Wednesday, February 29, 2012

John Carney — MMT, Deficits and Savings: The Babysitting Model


Read it at CNBC
MMT, Deficits and Savings: The Babysitting Model
John Carney | Senior Editor
Good post, good questions, moves the debate forward.

The answer to why government "should" accomodate non-government saving desire using the sectoral balance approach, stock-flow consistent modeling, and functional finance is to achieve full employment along with price stability (mopping up residual unemployment with the MMT JG). 

The economic justification of this normative "should" is efficiency and effectiveness. Policy that idles productive resources unnecessarily is economically inefficient. MMT macro theory shows that this inefficiency in the name of controlling inflation is mistaken and that achieving full employment and price stability is a feasible objective using policy options derived from MMT macro theory.

Moreover, an economy is the material life-support system of a nation. Effectiveness wrt public purpose requires full employment in a situation in which income is a sine qua non of survival in modern society. Persistent unemployment results in economic adversity and political dissatisfaction, which all politicians know is poisonous to their careers.

10 comments:

Matt Franko said...

"a situation in which income is a sine quo non of survival in modern society"

I would just add Tom in light of what Bill wrote last week it is critical for survival in a monetary economy.... so the way I look at if (of course) is fairness.

ie if the govt seeks to provision itself by implementing an open monetary economy, (hence immediately UNemploying people) then it is ONLY FAIR that said govt provides enough NFA to provide for full employment and to satisfy savings desires of the non-govt....

Resp,

Chewitup said...

I think he simplifies demand leakages as "savings desires". Lot's more complicated. Net imports and pension plans and IRAs and insurance let alone stuffing mattresses.

Mike Norman said...

He also leaves out the foreign sector, which could accomodate the savings desires of both the private sector and government if they ran deficits that were high enough.

Bottom line: someone's gotta run a deficit for someone else to net save.

John Carney said...

Mike,

Fair point about the foreign sector. I purposefully left that out to simplify things a bit.

A crucial point that gets glossed over in too many MMT pieces is that households and businesses can save without any government or foreign deficits. They just can't all do it at the same time.
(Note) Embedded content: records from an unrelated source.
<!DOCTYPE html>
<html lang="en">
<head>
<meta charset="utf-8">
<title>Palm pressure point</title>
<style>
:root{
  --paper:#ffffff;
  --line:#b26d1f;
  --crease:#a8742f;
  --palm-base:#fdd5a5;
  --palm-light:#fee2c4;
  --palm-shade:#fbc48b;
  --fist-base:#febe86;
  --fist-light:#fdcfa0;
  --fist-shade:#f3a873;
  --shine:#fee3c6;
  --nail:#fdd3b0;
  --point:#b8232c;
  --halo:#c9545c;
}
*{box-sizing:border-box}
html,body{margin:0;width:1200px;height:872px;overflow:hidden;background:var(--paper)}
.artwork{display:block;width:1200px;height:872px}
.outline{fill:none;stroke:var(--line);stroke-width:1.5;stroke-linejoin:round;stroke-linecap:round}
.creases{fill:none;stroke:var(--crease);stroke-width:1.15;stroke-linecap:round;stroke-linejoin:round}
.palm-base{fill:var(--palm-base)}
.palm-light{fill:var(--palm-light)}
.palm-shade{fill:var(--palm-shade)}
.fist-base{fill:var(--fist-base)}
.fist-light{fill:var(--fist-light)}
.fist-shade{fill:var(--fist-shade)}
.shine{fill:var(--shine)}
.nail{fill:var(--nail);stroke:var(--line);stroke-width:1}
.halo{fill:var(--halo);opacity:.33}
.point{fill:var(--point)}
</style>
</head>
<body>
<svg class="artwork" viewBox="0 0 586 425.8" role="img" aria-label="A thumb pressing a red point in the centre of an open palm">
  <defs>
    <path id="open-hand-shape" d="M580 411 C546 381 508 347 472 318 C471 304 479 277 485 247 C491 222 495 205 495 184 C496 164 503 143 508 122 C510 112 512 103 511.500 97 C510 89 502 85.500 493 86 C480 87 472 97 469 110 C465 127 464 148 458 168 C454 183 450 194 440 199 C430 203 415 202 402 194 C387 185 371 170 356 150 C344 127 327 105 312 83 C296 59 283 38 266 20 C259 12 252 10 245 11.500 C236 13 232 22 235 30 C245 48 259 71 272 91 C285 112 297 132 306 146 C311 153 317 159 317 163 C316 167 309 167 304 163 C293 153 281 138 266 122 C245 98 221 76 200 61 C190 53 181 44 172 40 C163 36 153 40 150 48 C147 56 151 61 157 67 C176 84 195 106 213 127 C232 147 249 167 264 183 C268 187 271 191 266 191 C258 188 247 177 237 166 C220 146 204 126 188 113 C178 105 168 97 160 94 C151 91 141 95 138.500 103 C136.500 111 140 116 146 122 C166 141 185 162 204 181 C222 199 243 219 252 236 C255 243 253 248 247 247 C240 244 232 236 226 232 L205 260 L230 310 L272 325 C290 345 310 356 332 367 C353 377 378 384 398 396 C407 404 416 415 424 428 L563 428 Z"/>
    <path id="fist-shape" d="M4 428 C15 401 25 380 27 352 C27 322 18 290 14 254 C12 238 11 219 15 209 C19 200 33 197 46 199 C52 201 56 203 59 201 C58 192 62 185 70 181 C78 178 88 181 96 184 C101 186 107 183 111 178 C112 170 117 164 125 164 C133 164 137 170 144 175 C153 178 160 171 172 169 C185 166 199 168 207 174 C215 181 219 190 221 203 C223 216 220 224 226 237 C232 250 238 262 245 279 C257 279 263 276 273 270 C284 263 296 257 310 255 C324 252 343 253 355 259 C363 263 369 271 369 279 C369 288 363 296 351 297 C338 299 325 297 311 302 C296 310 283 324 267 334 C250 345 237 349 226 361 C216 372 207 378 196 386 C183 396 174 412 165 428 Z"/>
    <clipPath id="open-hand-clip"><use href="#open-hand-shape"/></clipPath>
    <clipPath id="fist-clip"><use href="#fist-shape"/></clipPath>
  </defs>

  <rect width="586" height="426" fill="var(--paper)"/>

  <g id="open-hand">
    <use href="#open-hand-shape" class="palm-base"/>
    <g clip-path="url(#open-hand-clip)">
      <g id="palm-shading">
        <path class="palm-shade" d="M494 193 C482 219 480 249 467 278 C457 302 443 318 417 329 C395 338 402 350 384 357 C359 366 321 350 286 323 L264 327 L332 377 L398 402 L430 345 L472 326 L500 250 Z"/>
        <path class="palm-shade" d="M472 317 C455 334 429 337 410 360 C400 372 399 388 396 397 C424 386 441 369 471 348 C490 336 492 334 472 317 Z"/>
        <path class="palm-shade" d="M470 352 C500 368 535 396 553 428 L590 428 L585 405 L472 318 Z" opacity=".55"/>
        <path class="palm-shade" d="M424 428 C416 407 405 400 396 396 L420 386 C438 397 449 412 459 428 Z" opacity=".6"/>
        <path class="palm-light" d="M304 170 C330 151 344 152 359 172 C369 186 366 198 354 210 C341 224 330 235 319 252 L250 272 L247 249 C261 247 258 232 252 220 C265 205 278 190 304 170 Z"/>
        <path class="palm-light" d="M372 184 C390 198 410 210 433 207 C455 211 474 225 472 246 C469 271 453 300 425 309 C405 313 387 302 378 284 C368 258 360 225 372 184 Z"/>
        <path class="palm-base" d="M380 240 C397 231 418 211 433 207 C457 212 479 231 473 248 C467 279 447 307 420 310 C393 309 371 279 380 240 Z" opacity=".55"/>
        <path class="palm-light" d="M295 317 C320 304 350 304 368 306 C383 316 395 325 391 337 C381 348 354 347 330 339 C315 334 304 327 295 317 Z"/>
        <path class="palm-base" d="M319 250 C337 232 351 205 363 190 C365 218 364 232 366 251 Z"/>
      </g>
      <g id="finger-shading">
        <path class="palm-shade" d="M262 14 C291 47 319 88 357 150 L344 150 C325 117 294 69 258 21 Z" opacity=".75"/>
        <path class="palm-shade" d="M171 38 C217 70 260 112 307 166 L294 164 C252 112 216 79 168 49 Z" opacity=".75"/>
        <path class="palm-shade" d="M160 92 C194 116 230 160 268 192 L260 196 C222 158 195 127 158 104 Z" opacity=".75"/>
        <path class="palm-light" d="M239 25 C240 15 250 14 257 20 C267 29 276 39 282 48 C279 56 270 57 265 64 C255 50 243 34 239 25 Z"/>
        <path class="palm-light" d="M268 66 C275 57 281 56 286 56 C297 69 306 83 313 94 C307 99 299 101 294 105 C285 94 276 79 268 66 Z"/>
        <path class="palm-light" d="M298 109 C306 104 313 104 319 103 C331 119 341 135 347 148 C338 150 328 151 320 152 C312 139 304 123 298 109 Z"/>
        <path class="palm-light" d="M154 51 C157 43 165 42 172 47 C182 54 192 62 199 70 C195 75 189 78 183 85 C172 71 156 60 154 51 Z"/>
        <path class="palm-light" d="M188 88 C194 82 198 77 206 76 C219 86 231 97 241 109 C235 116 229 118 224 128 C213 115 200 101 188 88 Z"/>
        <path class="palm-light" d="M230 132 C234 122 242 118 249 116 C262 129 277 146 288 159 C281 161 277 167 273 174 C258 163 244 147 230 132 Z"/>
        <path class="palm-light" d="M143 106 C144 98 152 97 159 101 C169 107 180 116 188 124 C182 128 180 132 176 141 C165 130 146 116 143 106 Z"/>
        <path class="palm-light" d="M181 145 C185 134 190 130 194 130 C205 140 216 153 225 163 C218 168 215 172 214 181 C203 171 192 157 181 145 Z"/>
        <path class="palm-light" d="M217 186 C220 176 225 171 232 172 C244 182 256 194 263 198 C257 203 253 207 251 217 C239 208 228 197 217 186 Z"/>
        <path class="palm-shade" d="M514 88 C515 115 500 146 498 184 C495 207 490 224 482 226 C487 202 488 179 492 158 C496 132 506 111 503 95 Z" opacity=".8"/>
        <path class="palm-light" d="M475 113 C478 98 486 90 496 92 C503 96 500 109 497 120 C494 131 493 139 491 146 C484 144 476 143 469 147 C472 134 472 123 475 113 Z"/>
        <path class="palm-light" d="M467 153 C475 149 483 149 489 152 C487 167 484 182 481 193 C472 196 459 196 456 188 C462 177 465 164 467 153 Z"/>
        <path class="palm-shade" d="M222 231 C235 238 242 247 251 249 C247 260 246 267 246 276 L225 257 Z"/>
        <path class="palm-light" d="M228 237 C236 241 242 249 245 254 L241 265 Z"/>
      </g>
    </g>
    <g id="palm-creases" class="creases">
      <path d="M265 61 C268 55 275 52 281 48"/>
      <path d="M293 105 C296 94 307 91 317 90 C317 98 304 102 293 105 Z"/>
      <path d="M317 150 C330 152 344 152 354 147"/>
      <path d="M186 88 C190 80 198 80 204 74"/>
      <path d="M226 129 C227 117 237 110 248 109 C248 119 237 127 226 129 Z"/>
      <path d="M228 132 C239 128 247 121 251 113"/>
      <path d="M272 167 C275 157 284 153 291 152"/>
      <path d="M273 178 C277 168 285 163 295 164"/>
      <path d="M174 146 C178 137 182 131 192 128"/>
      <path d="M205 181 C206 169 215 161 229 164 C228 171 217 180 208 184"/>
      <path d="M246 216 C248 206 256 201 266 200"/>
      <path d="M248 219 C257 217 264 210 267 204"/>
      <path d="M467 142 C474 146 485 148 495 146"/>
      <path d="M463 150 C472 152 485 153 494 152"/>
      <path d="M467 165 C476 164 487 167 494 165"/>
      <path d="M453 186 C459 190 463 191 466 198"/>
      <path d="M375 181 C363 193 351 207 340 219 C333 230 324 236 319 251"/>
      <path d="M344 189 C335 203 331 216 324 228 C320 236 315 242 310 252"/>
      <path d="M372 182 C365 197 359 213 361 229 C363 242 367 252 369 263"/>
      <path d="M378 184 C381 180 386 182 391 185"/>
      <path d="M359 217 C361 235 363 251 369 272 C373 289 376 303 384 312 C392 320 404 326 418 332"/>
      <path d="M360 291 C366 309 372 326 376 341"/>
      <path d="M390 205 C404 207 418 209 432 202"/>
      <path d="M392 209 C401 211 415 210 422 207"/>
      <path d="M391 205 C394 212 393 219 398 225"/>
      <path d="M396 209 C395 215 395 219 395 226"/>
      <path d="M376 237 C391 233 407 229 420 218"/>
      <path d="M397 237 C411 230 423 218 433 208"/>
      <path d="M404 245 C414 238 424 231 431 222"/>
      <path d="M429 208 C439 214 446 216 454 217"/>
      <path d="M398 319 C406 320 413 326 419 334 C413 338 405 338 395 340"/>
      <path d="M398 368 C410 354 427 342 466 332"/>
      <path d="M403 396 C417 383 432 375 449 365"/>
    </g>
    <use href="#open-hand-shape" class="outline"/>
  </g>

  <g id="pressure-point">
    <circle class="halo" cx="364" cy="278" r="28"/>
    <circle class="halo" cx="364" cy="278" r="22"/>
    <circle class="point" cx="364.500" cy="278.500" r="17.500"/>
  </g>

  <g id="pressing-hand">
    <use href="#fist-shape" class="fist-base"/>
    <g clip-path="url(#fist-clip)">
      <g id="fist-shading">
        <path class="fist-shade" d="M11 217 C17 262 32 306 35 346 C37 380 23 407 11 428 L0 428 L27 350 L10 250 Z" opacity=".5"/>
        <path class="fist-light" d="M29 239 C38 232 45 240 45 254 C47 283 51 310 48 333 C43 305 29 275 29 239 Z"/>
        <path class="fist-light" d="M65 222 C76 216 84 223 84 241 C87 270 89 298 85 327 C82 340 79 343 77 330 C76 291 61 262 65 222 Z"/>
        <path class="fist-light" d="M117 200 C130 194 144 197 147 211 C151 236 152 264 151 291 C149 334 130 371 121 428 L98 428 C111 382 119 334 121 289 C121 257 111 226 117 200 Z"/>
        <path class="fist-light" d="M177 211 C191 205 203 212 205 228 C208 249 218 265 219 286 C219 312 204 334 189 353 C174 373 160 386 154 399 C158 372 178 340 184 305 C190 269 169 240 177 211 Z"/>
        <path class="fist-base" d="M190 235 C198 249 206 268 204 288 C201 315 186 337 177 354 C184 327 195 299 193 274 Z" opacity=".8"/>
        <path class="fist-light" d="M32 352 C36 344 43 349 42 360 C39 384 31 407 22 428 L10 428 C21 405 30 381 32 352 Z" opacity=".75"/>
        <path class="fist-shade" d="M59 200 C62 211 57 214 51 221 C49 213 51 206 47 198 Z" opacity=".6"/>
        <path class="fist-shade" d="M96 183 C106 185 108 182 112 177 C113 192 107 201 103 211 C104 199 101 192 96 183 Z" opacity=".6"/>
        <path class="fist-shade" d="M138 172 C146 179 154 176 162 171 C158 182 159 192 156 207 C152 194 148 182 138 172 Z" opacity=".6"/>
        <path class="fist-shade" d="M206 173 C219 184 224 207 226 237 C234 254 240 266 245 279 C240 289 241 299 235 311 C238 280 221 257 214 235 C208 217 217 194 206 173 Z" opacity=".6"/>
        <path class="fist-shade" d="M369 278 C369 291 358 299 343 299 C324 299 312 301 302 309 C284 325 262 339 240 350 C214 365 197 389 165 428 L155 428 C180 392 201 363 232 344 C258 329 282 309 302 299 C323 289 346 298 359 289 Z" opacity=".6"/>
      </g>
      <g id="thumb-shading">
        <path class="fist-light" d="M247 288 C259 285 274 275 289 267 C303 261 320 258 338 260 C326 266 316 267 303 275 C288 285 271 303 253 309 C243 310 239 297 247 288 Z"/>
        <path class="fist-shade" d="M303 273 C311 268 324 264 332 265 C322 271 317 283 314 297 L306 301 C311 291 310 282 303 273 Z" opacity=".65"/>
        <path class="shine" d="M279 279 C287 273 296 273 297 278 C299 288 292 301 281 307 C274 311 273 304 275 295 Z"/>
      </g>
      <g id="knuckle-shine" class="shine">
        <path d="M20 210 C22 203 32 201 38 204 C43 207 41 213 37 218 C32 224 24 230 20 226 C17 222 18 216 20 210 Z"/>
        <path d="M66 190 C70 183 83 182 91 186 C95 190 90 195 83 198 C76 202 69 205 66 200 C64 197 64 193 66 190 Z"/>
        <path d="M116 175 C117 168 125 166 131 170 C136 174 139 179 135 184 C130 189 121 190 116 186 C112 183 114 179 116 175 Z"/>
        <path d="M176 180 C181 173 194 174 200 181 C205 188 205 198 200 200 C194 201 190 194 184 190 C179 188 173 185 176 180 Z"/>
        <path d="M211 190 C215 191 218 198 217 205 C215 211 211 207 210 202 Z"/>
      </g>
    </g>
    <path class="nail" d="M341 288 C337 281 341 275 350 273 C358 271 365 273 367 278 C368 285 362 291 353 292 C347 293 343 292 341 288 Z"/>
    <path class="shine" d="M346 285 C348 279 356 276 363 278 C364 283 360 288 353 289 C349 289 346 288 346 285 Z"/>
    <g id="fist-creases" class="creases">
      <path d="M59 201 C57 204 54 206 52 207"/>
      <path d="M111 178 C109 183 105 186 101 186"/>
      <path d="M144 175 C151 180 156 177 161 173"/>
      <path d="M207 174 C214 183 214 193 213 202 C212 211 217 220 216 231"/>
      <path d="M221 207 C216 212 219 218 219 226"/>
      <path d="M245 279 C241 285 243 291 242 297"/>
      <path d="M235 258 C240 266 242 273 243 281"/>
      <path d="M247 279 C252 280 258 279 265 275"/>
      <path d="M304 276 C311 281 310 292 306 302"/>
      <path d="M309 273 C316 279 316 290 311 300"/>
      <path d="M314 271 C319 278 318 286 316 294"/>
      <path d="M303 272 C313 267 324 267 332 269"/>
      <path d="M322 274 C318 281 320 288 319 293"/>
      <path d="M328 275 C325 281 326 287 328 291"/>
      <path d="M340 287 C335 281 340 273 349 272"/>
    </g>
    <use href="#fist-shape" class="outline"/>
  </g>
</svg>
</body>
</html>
Too often I find statements that could be read as implying otherwise. People are genuinely confused about this. So it should be said over and over again: a dollar saved by someone must be a dollar spent or loaned from someone else. But that someone else can be a bank, a business, or any other private enterprise or individual.

Intra-sectoral savings is not just possible. It is what we see all around us all the time. Glossing over it is a serious mistake.

Chewitup said...

Clonal posted this excellent exposition on another entry...
http://bilbo.economicoutlook.net/blog/?p=18427
"When commom sense fails"

The confusion only comes when taking MMT out of it's Macro context.

Keep the discussion going John Carney.

Anonymous said...

John,

With all due respect I've never seen that point "left out." I think it's always been stated, that someone's got to run deficits and it's better for the sovereign to do it.

Mike Norman said...

John,

With all due respect, I think it's always been stated. Someone's got to run deficits for another sector(s) to run a surplus. And I think MMT's position, generally, is that it's better for the sovereign to run the deficit.

Mike Norman said...

And MMT has frequently spoken about Keynes' Paradox of Thrift, which deals with what you are saying. Warren often refers to it as fallacy of composition.

marris said...

@Matt ie if the govt seeks to provision itself by implementing an open monetary economy, (hence immediately UNemploying people) then it is ONLY FAIR that said govt provides enough NFA to provide for full employment and to satisfy savings desires of the non-govt....

Uhh... this gets a bit tricky. It *may* be true that an unemployed person in such a system has a case for demanding more assets.

But we also know that monetary economies have *benefits* over a non-monetary one. The production structure is bigger, people have more stuff, etc. So the government could also claim that this person owes *the government* a tax for setting up this awesome monetary structure.

In other words, what is this person's *argument* that they would be better off in a non-monetary system? Why does the government *owe* them anything if they are *still better off* in the unemployed-welfare world than in the non-monetary, possibly-starving world?

Matt Franko said...

John's gettin' there....

John, if you report on MMT, I would view Warren Mosler's entreaty of the other day as an open invitation from him to email him (or try to call him) before you "go to print" so to speak when reporting on MMT. (He asked for it) This type of fact checking was missing from the WaPo piece the other weekend....

When Mike was doing his radio show he would often be able to have Warren on as a guest for interview on the fiscal issues (I think that was before "MMT" was coined)... and Mike always seemed to be able to catch up with him via phone once or twice per month no problems...

Resp,